RECORDS SUPPLIED:
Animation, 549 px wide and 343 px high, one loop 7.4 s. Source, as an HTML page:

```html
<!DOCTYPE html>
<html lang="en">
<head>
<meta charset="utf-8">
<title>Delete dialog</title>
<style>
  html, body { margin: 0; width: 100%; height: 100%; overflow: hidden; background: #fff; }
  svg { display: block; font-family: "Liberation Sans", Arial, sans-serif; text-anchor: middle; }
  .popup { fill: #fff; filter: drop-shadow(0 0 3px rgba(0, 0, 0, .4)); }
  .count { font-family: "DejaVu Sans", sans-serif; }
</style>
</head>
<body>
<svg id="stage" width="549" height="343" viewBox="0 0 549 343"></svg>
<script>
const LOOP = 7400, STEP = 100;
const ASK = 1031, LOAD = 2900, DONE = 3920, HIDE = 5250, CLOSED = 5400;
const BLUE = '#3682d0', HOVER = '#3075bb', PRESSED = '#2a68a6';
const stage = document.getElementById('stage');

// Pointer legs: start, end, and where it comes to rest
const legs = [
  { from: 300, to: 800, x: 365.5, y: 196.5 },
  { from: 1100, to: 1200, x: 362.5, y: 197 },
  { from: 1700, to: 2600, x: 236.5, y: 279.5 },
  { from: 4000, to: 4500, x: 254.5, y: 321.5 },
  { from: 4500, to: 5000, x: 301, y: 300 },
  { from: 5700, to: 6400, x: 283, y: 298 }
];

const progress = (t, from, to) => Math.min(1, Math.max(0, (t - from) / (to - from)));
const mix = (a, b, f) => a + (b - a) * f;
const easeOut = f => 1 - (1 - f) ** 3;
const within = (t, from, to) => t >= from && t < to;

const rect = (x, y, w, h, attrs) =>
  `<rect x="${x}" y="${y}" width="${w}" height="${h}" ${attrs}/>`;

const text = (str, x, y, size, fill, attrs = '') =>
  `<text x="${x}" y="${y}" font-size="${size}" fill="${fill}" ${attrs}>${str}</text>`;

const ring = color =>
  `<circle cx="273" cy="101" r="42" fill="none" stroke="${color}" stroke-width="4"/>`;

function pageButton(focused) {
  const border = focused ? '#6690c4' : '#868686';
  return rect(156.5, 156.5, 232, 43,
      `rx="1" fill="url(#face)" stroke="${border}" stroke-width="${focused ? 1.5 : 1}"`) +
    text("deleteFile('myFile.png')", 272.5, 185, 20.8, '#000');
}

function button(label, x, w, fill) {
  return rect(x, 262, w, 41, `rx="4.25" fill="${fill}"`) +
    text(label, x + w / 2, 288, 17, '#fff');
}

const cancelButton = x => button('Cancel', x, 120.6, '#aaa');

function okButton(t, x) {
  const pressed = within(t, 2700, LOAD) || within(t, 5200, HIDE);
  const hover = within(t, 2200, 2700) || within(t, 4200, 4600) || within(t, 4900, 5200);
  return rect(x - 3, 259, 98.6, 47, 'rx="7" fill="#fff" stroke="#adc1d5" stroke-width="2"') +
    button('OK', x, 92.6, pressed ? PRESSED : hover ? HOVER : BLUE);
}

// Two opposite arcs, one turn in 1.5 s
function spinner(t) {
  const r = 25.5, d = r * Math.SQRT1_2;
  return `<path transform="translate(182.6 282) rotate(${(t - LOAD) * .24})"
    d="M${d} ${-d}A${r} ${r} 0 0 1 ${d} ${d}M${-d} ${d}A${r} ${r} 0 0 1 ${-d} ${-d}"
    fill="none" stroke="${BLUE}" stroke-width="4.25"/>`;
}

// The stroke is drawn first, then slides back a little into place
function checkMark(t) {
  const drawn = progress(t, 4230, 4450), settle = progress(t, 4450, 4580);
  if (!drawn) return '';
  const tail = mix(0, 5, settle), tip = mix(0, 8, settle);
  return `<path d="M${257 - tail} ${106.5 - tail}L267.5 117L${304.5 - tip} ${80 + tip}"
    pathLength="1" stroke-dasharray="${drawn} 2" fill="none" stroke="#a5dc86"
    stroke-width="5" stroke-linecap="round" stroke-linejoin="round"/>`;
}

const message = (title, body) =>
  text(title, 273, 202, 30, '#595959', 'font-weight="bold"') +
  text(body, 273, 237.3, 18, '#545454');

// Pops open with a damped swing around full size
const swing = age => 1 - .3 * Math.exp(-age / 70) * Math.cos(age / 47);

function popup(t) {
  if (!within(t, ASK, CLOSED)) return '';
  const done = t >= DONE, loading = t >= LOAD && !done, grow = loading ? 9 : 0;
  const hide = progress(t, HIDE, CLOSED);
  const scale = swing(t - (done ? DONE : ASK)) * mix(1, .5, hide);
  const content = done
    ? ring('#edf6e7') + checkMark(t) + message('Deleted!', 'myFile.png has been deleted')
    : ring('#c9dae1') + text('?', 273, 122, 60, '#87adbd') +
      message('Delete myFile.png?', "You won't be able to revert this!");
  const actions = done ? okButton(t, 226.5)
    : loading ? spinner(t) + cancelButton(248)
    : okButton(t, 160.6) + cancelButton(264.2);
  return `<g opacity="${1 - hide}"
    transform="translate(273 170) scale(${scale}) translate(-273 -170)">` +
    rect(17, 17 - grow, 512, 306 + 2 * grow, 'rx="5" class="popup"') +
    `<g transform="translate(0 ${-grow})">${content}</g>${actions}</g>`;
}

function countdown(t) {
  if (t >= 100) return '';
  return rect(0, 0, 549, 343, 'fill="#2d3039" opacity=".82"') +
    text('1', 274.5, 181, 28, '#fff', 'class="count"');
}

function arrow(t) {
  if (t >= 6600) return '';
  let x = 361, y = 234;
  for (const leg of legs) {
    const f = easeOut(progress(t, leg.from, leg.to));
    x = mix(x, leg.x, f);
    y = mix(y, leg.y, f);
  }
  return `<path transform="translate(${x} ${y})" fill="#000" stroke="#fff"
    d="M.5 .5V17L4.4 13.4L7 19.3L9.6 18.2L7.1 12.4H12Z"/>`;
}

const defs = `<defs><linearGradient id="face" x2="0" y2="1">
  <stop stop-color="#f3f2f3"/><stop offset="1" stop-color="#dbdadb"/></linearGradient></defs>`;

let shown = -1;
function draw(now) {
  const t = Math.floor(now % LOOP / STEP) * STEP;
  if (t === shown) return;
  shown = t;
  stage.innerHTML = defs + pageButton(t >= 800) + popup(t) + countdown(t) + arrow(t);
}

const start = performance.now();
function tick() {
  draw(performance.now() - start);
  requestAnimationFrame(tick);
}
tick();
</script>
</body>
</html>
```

PROBLEM: An exact copy of every entry is the expected result.

YOUR SOLUTION:
Animation, 549 px wide and 343 px high, one loop 7.4 s. Source, as an HTML page:

```html
<!DOCTYPE html>
<html lang="en">
<head>
<meta charset="utf-8">
<title>Delete dialog</title>
<style>
  html, body { margin: 0; width: 100%; height: 100%; overflow: hidden; background: #fff; }
  svg { display: block; font-family: "Liberation Sans", Arial, sans-serif; text-anchor: middle; }
  .popup { fill: #fff; filter: drop-shadow(0 0 3px rgba(0, 0, 0, .4)); }
  .count { font-family: "DejaVu Sans", sans-serif; }
</style>
</head>
<body>
<svg id="stage" width="549" height="343" viewBox="0 0 549 343"></svg>
<script>
const LOOP = 7400, STEP = 100;
const ASK = 1031, LOAD = 2900, DONE = 3920, HIDE = 5250, CLOSED = 5400;
const BLUE = '#3682d0', HOVER = '#3075bb', PRESSED = '#2a68a6';
const stage = document.getElementById('stage');

// Pointer legs: start, end, and where it comes to rest
const legs = [
  { from: 300, to: 800, x: 365.5, y: 196.5 },
  { from: 1100, to: 1200, x: 362.5, y: 197 },
  { from: 1700, to: 2600, x: 236.5, y: 279.5 },
  { from: 4000, to: 4500, x: 254.5, y: 321.5 },
  { from: 4500, to: 5000, x: 301, y: 300 },
  { from: 5700, to: 6400, x: 283, y: 298 }
];

const progress = (t, from, to) => Math.min(1, Math.max(0, (t - from) / (to - from)));
const mix = (a, b, f) => a + (b - a) * f;
const easeOut = f => 1 - (1 - f) ** 3;
const within = (t, from, to) => t >= from && t < to;

const rect = (x, y, w, h, attrs) =>
  `<rect x="${x}" y="${y}" width="${w}" height="${h}" ${attrs}/>`;

const text = (str, x, y, size, fill, attrs = '') =>
  `<text x="${x}" y="${y}" font-size="${size}" fill="${fill}" ${attrs}>${str}</text>`;

const ring = color =>
  `<circle cx="273" cy="101" r="42" fill="none" stroke="${color}" stroke-width="4"/>`;

function pageButton(focused) {
  const border = focused ? '#6690c4' : '#868686';
  return rect(156.5, 156.5, 232, 43,
      `rx="1" fill="url(#face)" stroke="${border}" stroke-width="${focused ? 1.5 : 1}"`) +
    text("deleteFile('myFile.png')", 272.5, 185, 20.8, '#000');
}

function button(label, x, w, fill) {
  return rect(x, 262, w, 41, `rx="4.25" fill="${fill}"`) +
    text(label, x + w / 2, 288, 17, '#fff');
}

const cancelButton = x => button('Cancel', x, 120.6, '#aaa');

function okButton(t, x) {
  const pressed = within(t, 2700, LOAD) || within(t, 5200, HIDE);
  const hover = within(t, 2200, 2700) || within(t, 4200, 4600) || within(t, 4900, 5200);
  return rect(x - 3, 259, 98.6, 47, 'rx="7" fill="#fff" stroke="#adc1d5" stroke-width="2"') +
    button('OK', x, 92.6, pressed ? PRESSED : hover ? HOVER : BLUE);
}

// Two opposite arcs, one turn in 1.5 s
function spinner(t) {
  const r = 25.5, d = r * Math.SQRT1_2;
  return `<path transform="translate(182.6 282) rotate(${(t - LOAD) * .24})"
    d="M${d} ${-d}A${r} ${r} 0 0 1 ${d} ${d}M${-d} ${d}A${r} ${r} 0 0 1 ${-d} ${-d}"
    fill="none" stroke="${BLUE}" stroke-width="4.25"/>`;
}

// The stroke is drawn first, then slides back a little into place
function checkMark(t) {
  const drawn = progress(t, 4230, 4450), settle = progress(t, 4450, 4580);
  if (!drawn) return '';
  const tail = mix(0, 5, settle), tip = mix(0, 8, settle);
  return `<path d="M${257 - tail} ${106.5 - tail}L267.5 117L${304.5 - tip} ${80 + tip}"
    pathLength="1" stroke-dasharray="${drawn} 2" fill="none" stroke="#a5dc86"
    stroke-width="5" stroke-linecap="round" stroke-linejoin="round"/>`;
}

const message = (title, body) =>
  text(title, 273, 202, 30, '#595959', 'font-weight="bold"') +
  text(body, 273, 237.3, 18, '#545454');

// Pops open with a damped swing around full size
const swing = age => 1 - .3 * Math.exp(-age / 70) * Math.cos(age / 47);

function popup(t) {
  if (!within(t, ASK, CLOSED)) return '';
  const done = t >= DONE, loading = t >= LOAD && !done, grow = loading ? 9 : 0;
  const hide = progress(t, HIDE, CLOSED);
  const scale = swing(t - (done ? DONE : ASK)) * mix(1, .5, hide);
  const content = done
    ? ring('#edf6e7') + checkMark(t) + message('Deleted!', 'myFile.png has been deleted')
    : ring('#c9dae1') + text('?', 273, 122, 60, '#87adbd') +
      message('Delete myFile.png?', "You won't be able to revert this!");
  const actions = done ? okButton(t, 226.5)
    : loading ? spinner(t) + cancelButton(248)
    : okButton(t, 160.6) + cancelButton(264.2);
  return `<g opacity="${1 - hide}"
    transform="translate(273 170) scale(${scale}) translate(-273 -170)">` +
    rect(17, 17 - grow, 512, 306 + 2 * grow, 'rx="5" class="popup"') +
    `<g transform="translate(0 ${-grow})">${content}</g>${actions}</g>`;
}

function countdown(t) {
  if (t >= 100) return '';
  return rect(0, 0, 549, 343, 'fill="#2d3039" opacity=".82"') +
    text('1', 274.5, 181, 28, '#fff', 'class="count"');
}

function arrow(t) {
  if (t >= 6600) return '';
  let x = 361, y = 234;
  for (const leg of legs) {
    const f = easeOut(progress(t, leg.from, leg.to));
    x = mix(x, leg.x, f);
    y = mix(y, leg.y, f);
  }
  return `<path transform="translate(${x} ${y})" fill="#000" stroke="#fff"
    d="M.5 .5V17L4.4 13.4L7 19.3L9.6 18.2L7.1 12.4H12Z"/>`;
}

const defs = `<defs><linearGradient id="face" x2="0" y2="1">
  <stop stop-color="#f3f2f3"/><stop offset="1" stop-color="#dbdadb"/></linearGradient></defs>`;

let shown = -1;
function draw(now) {
  const t = Math.floor(now % LOOP / STEP) * STEP;
  if (t === shown) return;
  shown = t;
  stage.innerHTML = defs + pageButton(t >= 800) + popup(t) + countdown(t) + arrow(t);
}

const start = performance.now();
function tick() {
  draw(performance.now() - start);
  requestAnimationFrame(tick);
}
tick();
</script>
</body>
</html>
```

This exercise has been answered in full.